Repeat Business: Feature Film Producers are Your Lifeline

feature film, producer, producer notes, screenplay notes, screenwriting tips -

Repeat Business: Feature Film Producers are Your Lifeline

Screenwriters and film producers are a marriage of necessity. Producers need scripts. Writers need producers to get their scripts made. Industry lore is littered with examples of screenwriters feeling jerked around by producers, and there’s a combative relationship often implied between these two parties.

But to the feature screenwriter, the feature film producer is a lifeline for a meaningful career. That producer could hire you again, bring you on for a polish on every movie he or she gets made for a decade, and refer you over for other jobs.

In other words, one should endeavor to be the producer’s best friend. What’s preventing this? Notes – notes are the fly in the ointment that can quickly get ugly. But this doesn't have to be the case.

Part of the issue is that most writers have never produced anything. They haven’t walked a mile in a producer's shoes. So, when they hear a “stupid note”, like, “Can we lose the bell tower?” they might respond with, “The script’s set entirely in the bell tower.”

With rare exceptions, a producer’s notes are usually based on their best guess about how to get the movie made.
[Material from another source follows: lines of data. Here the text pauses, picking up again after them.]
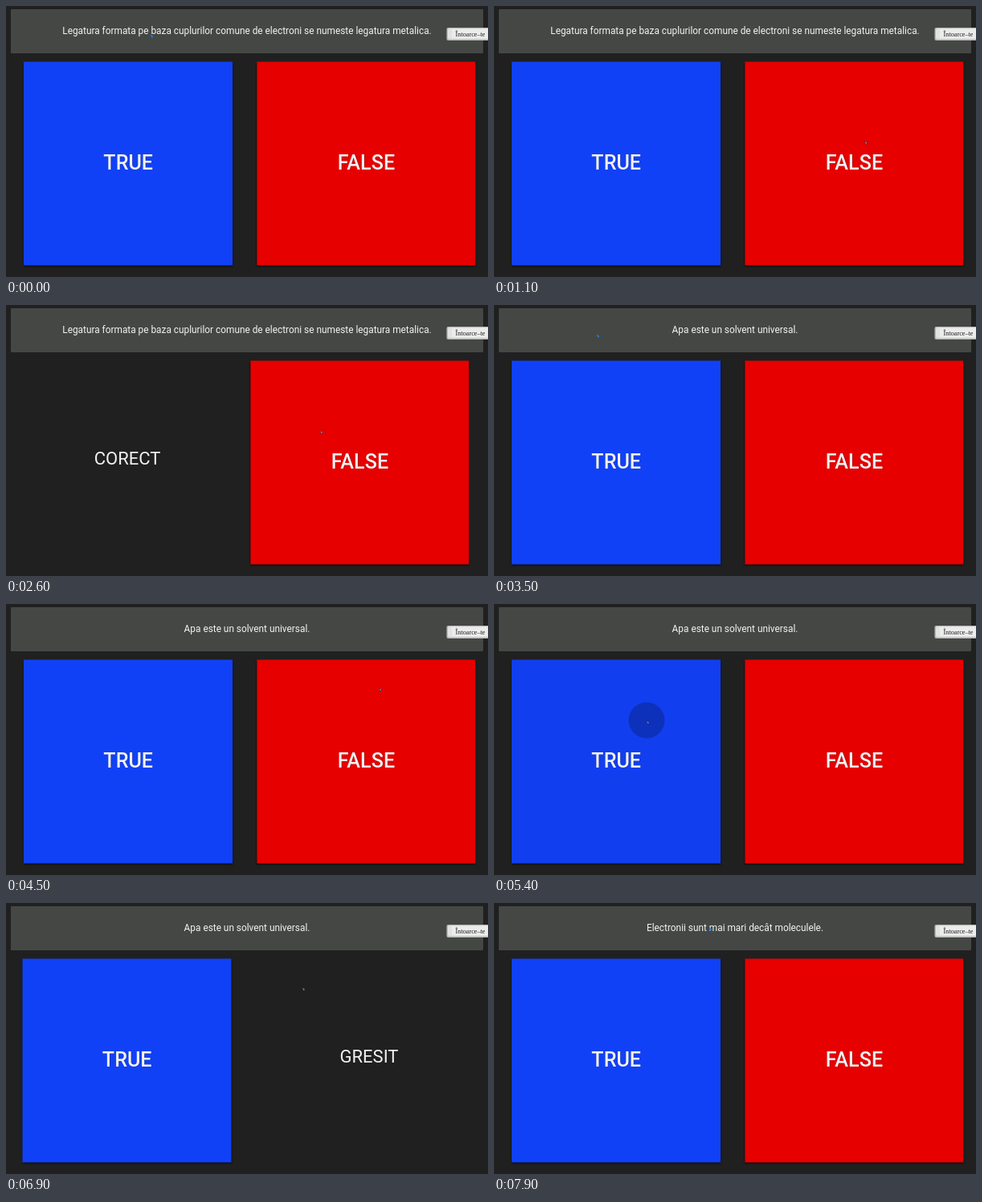
Write an HTML page with a canvas that moves like this. It is 600 px wide and 338 px high and loops after 8000 ms.

```html
<!DOCTYPE html>
<html lang="ro">
<head>
<meta charset="utf-8">
<style>
html, body { margin: 0; width: 100%; height: 100%; overflow: hidden; background: #202021; }
canvas { display: block; width: 600px; height: 338px; }
</style>
</head>
<body>
<canvas width="600" height="338"></canvas>
<script>
const ctx = document.querySelector('canvas').getContext('2d');
const LOOP = 8000, TOP = 69.5, HEIGHT = 254;
const clamp = v => Math.max(0, Math.min(1, v));

const TRUE_CARD = { x: 22, w: 260, color: '#1141f6', label: 'TRUE', dir: -1 };
const FALSE_CARD = { x: 312.4, w: 271.8, color: '#e60000', label: 'FALSE', dir: 1 };

const ROUNDS = [
  { end: 3000, text: 'Legatura formata pe baza cuplurilor comune de electroni se numeste legatura metalica.',
    tap: 1523, x: 391.5, y: 157.5, kept: FALSE_CARD, drift: 8, result: 'CORECT', resultX: 151 },
  { end: 7300, text: 'Apa este un solvent universal.',
    tap: 5357, x: 190, y: 145, kept: TRUE_CARD, drift: 1.5, result: 'GRESIT', resultX: 452 },
  { end: LOOP, text: 'Electronii sunt mai mari decât moleculele.', tap: Infinity }
];

// The pointer rests between curved moves
const HOME = [181, 37];
const MOVES = [
  { start: 100, stop: 1500, bend: [640, 210], to: [392, 158] },
  { start: 2700, stop: 3450, bend: [262, 97], to: [129, 38] },
  { start: 3600, stop: 5300, bend: [770, 110], to: [191, 147] },
  { start: 6300, stop: 7700, bend: [540, 100], to: [269, 32] }
];

function pointerAt(t) {
  return MOVES.reduce((from, { start, stop, bend, to }) => {
    const u = clamp((t - start) / (stop - start)), k = u * u * (3 - 2 * u);
    return from.map((a, i) => (1 - k) ** 2 * a + 2 * k * (1 - k) * bend[i] + k * k * to[i]);
  }, HOME);
}

function write(text, x, y, font, color = '#f2f2f2') {
  ctx.font = font;
  ctx.fillStyle = color;
  ctx.textAlign = 'center';
  ctx.fillText(text, x, y);
}

function box(x, y, w, h, r, color) {
  ctx.fillStyle = color;
  ctx.beginPath();
  ctx.roundRect(x, y, w, h, r);
  ctx.fill();
}

function drawCard(card, shift, round, age) {
  const x = card.x + shift, mid = x + card.w / 2;
  ctx.save();
  ctx.shadowColor = 'rgba(0,0,0,.6)';
  ctx.shadowBlur = 2;
  ctx.shadowOffsetY = 1;
  box(x, TOP, card.w, HEIGHT, 0, card.color);
  ctx.restore();

  if (card === round.kept && age > 0) {
    const fade = clamp((310 - age) / 130);
    ctx.save();
    ctx.beginPath();
    ctx.rect(x, TOP, card.w, HEIGHT);
    ctx.clip();
    ctx.fillStyle = `rgba(0,0,0,${0.07 * clamp(age / 120) * fade})`;
    ctx.fillRect(x, TOP, card.w, HEIGHT);
    ctx.fillStyle = `rgba(0,0,0,${0.225 * fade})`;
    ctx.beginPath();
    ctx.arc(round.x, round.y, age * 0.512, 0, 7);
    ctx.fill();
    ctx.restore();
  }

  const font = '500 25.2px Roboto, sans-serif';
  write(card.label, mid + 0.8, 204.3, font, 'rgba(0,0,0,.3)');
  write(card.label, mid + 0.2, 203.5, font);
}

function drawBadge() {
  box(548.5, 27, 56, 16, 2, '#b9b9b9');
  box(550, 28, 54, 13.5, 2, '#e2e2e2');
  box(555, 29, 49, 11.5, 1, '#ececec');
  write('Întoarce–te', 578, 38, '8.2px "Liberation Serif", serif', '#1c1c1c');
}

function drawPointer(t) {
  const [x, y] = pointerAt(t);
  const overCard = y > TOP;
  ctx.beginPath();
  ctx.moveTo(x - 1, y - 1);
  ctx.lineTo(x + 2, y + 1);
  ctx.lineTo(x + 0.8, y + 2.5);
  ctx.closePath();
  ctx.lineWidth = 1;
  ctx.strokeStyle = overCard ? '#18223f' : '#1a66b8';
  ctx.stroke();
  ctx.fillStyle = overCard ? '#8297c4' : '#2389ee';
  ctx.fill();
}

function draw(t) {
  const round = ROUNDS.find(r => t < r.end);
  const age = t - round.tap;
  const slide = 1e-4 * Math.max(0, age - 100) ** 3;

  ctx.fillStyle = '#202021';
  ctx.fillRect(0, 0, 600, 338);
  box(6, 4, 588, 55, 1, '#454745');
  write(round.text, 300, 35, '11.85px Roboto, sans-serif');

  if (slide > 0) write(round.result, round.resultX, 199, '22px Roboto, sans-serif');
  for (const card of [TRUE_CARD, FALSE_CARD]) {
    const shift = card === round.kept ? -Math.min(round.drift, slide / 48) : card.dir * slide;
    if (Math.abs(shift) < 600) drawCard(card, shift, round, age);
  }
  drawBadge();
  drawPointer(t);
}

const start = performance.now();
function tick() {
  draw((performance.now() - start) % LOOP);
  requestAnimationFrame(tick);
}
tick();
</script>
</body>
</html>
```
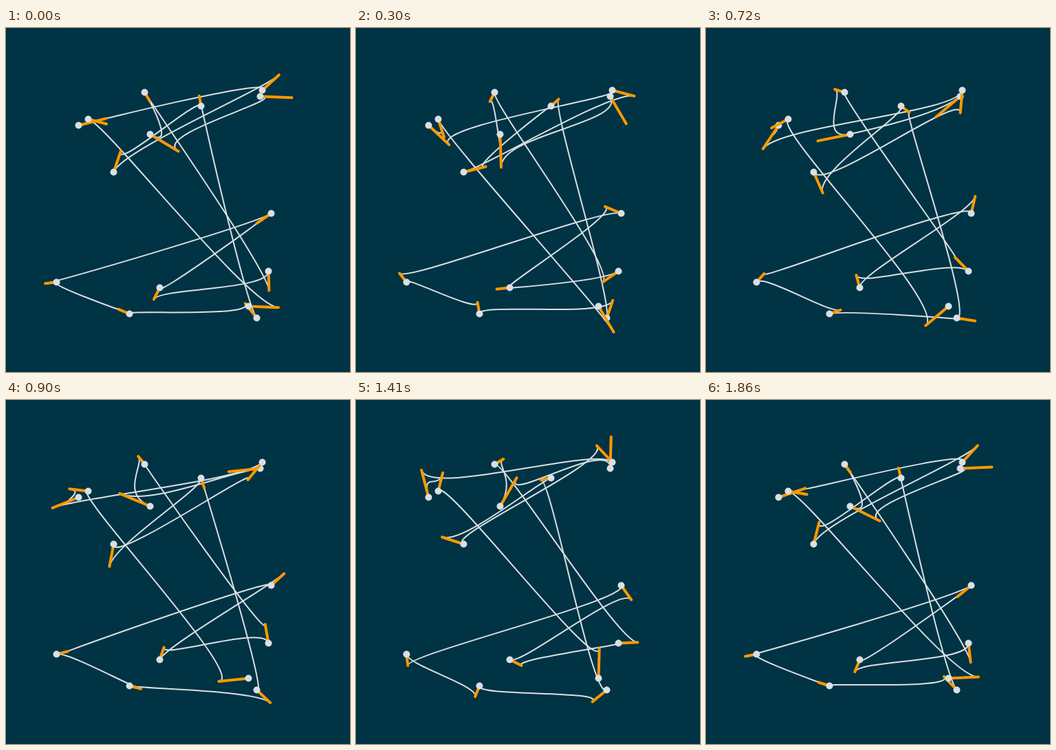
Write an HTML page with a canvas that moves like this. It is 500 px wide and 500 px high and loops after 1.89 s.

```html
<!DOCTYPE html>
<html lang="en">
<head>
<meta charset="utf-8">
<title>Swinging curve</title>
<style>
  html, body { margin: 0; width: 100%; height: 100%; overflow: hidden; background: #003344; }
  canvas { display: block; }
</style>
</head>
<body>
<canvas id="stage" width="500" height="500"></canvas>
<script>
const ctx = document.getElementById('stage').getContext('2d');
const STEP_MS = 30, STEPS = 63, TURN = 0.1, FIRST = 0.04, STAGGER = 0.5;
const BACK = '#003344', PALE = '#d9e0e3', ORANGE = '#ff9900';

// Key points in path order: x, y, arm length
const nodes = [
  [369, 99, 46], [209, 154, 48], [201, 93, 15], [381, 353, 28], [223, 377, 19],
  [385, 269, 25.5], [73, 369, 16.5], [179, 415, 17], [364, 421, 27], [283, 113, 15],
  [156, 209, 33], [372, 90, 33], [105, 141, 41], [119, 132, 27.5], [352, 404, 43.5]
];
const last = nodes.length - 1;

// Every arm trails the one before it; the two path ends share a phase
function pose([x, y, reach], i, step) {
  const angle = FIRST + step * TURN + (i % last) * STAGGER;
  return { x, y, tx: x + reach * Math.cos(angle), ty: y + reach * Math.sin(angle) };
}

function stroke(color, width, trace) {
  ctx.strokeStyle = color;
  ctx.lineWidth = width;
  ctx.beginPath();
  trace();
  ctx.stroke();
}

function draw(step) {
  const arms = nodes.map((node, i) => pose(node, i, step));
  ctx.setTransform(1, 0, 0, 1, 0, 0);
  ctx.fillStyle = BACK;
  ctx.fillRect(0, 0, 500, 500);
  ctx.translate(0.5, 0.5);
  ctx.lineCap = 'round';

  // Each curve leaves a dot along its arm and ends at the next arm's tip
  arms.slice(1).forEach((b, i) => {
    const a = arms[i];
    stroke(PALE, 2, () => {
      ctx.moveTo(a.x, a.y);
      ctx.bezierCurveTo(a.tx, a.ty, b.x, b.y, b.tx, b.ty);
    });
  });

  ctx.fillStyle = PALE;
  for (const { x, y, tx, ty } of arms) {
    stroke(ORANGE, 4, () => {
      ctx.moveTo(x, y);
      ctx.lineTo(tx, ty);
    });
    ctx.beginPath();
    ctx.arc(x, y, 5, 0, Math.PI * 2);
    ctx.fill();
  }
}

const start = performance.now();
function tick() {
  const elapsed = performance.now() - start;
  draw(Math.floor(elapsed / STEP_MS) % STEPS);
  requestAnimationFrame(tick);
}
tick();
</script>
</body>
</html>
```
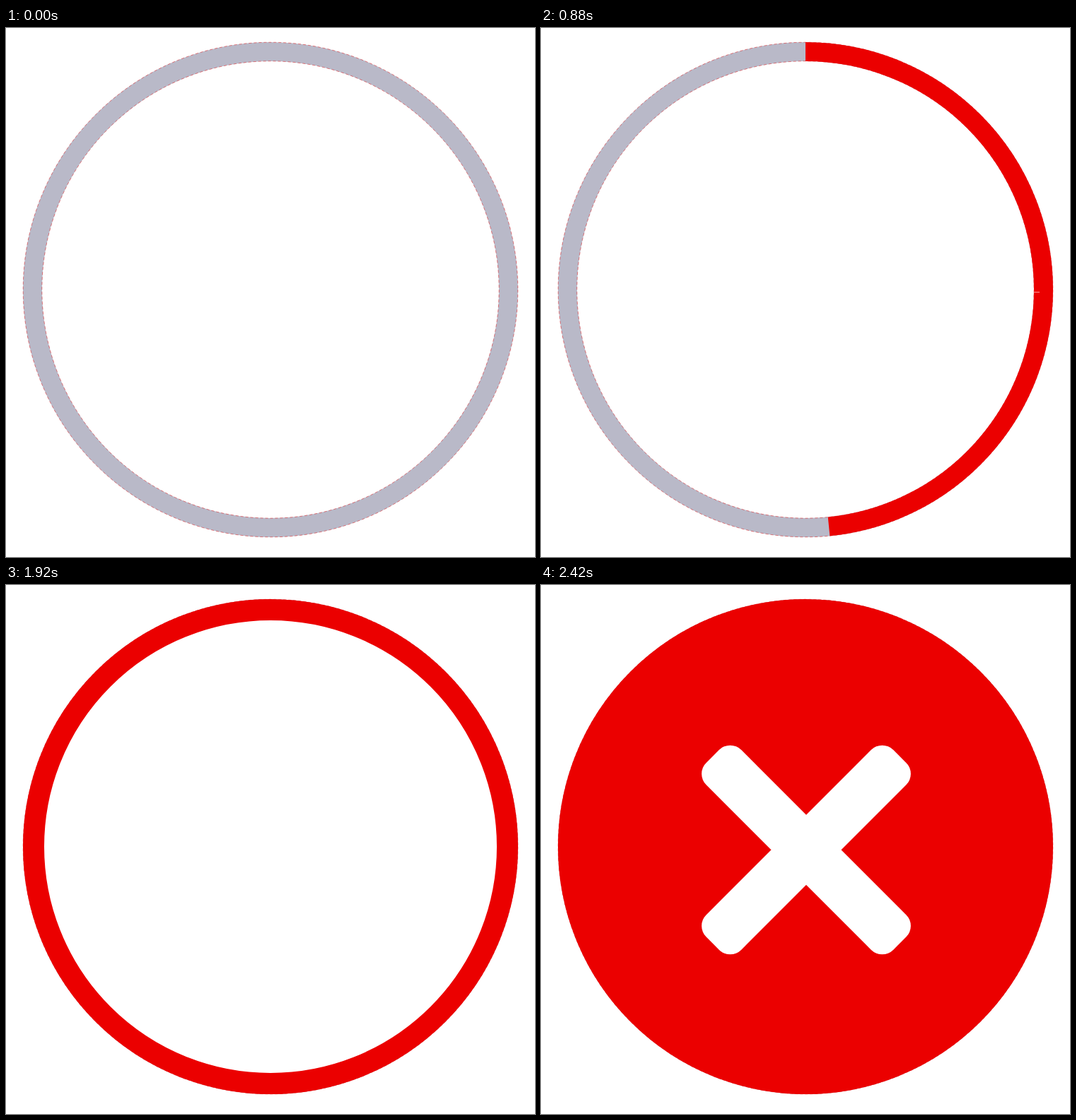
An HTML page for the animation above (2440 ms loop, 748x748 px).

```html
<!DOCTYPE html>
<html lang="en">
<head>
<meta charset="utf-8">
<title>Error ring</title>
<style>
  html, body { margin: 0; width: 100%; height: 100%; overflow: hidden; background: #fff; }
  svg { display: block; width: 100vw; height: 100vh; }
</style>
</head>
<body>
<svg viewBox="0 0 748 748">
  <g fill="none" transform="translate(374 370)">
    <circle r="336.5" stroke="#b9b9c8" stroke-width="27"/>
    <g stroke="#eb0000" stroke-width=".7" stroke-dasharray="4 3" opacity=".65">
      <circle r="349.8"/>
      <circle r="323.2"/>
    </g>
    <circle id="ring" stroke="#eb0000" transform="rotate(-90)"/>
    <path id="seam" d="M323 3.5h8" stroke="#ff9c9c"/>
  </g>
  <g id="cross" fill="#fff">
    <rect x="-187" y="-35" width="374" height="70" rx="22" transform="rotate(45)"/>
    <rect x="-187" y="-35" width="374" height="70" rx="22" transform="rotate(-45)"/>
  </g>
</svg>
<script>
  const LOOP = 2440, STEP = 20;
  const OUTER = 350, INNER = 323;
  const [ring, seam, cross] = ['ring', 'seam', 'cross'].map(id => document.getElementById(id));
  const clamp = (v, lo, hi) => Math.min(hi, Math.max(lo, v));

  function draw(t) {
    // Sweep around the ring, then close the hole, then grow the cross.
    const angle = clamp(Math.min(0.4 * t, 0.186 * (t + 57)), 0, 360);
    const hole = clamp(0.829 * (2306 - t), 0, INNER);
    const grow = clamp((t - 2300) / 120, 0, 1);

    const r = (OUTER + hole) / 2, length = 2 * Math.PI * r;
    ring.setAttribute('r', r);
    ring.setAttribute('stroke-width', OUTER - hole);
    ring.setAttribute('stroke-dasharray',
      angle < 360 ? `${length * angle / 360} ${length}` : 'none');
    ring.style.display = angle > 0 ? '' : 'none';
    seam.style.display = angle > 92 && hole === INNER ? '' : 'none';
    cross.style.display = grow > 0 ? '' : 'none';
    cross.setAttribute('transform', `translate(375 374.5) scale(${grow})`);
  }

  const start = performance.now();
  function tick() {
    const t = (performance.now() - start) % LOOP;
    draw(Math.floor(t / STEP) * STEP);
    requestAnimationFrame(tick);
  }
  draw(0);
  requestAnimationFrame(tick);
</script>
</body>
</html>
```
If a producer asks for your twelve-year-old lead character to be aged up to late twenties or mid-thirties, they aren’t doing it just to be a jerk, they’re probably doing it because they know it’s going to help them cast a bankable lead.

Once a writer accepts the cold hard facts of producing, a lot of the pain of notes can go away. Ultimately, screenwriters and producers have the same goal: get the movie made. This being the case, there’s no reason they shouldn’t be united in purpose creatively. The creative notes are in service of the overall note: get the movie made.

Are there problem producers who give destructive notes out of pure ego? Of course. But they’re the exception, not the norm. Screenwriters who empathize with producers are the ones who get hired and re-hired, and become the “pet writer” of a prolific producer, and so on. Genuinely bonding with producers is one of the best ways to sustain a career in screenwriting.

Leave a comment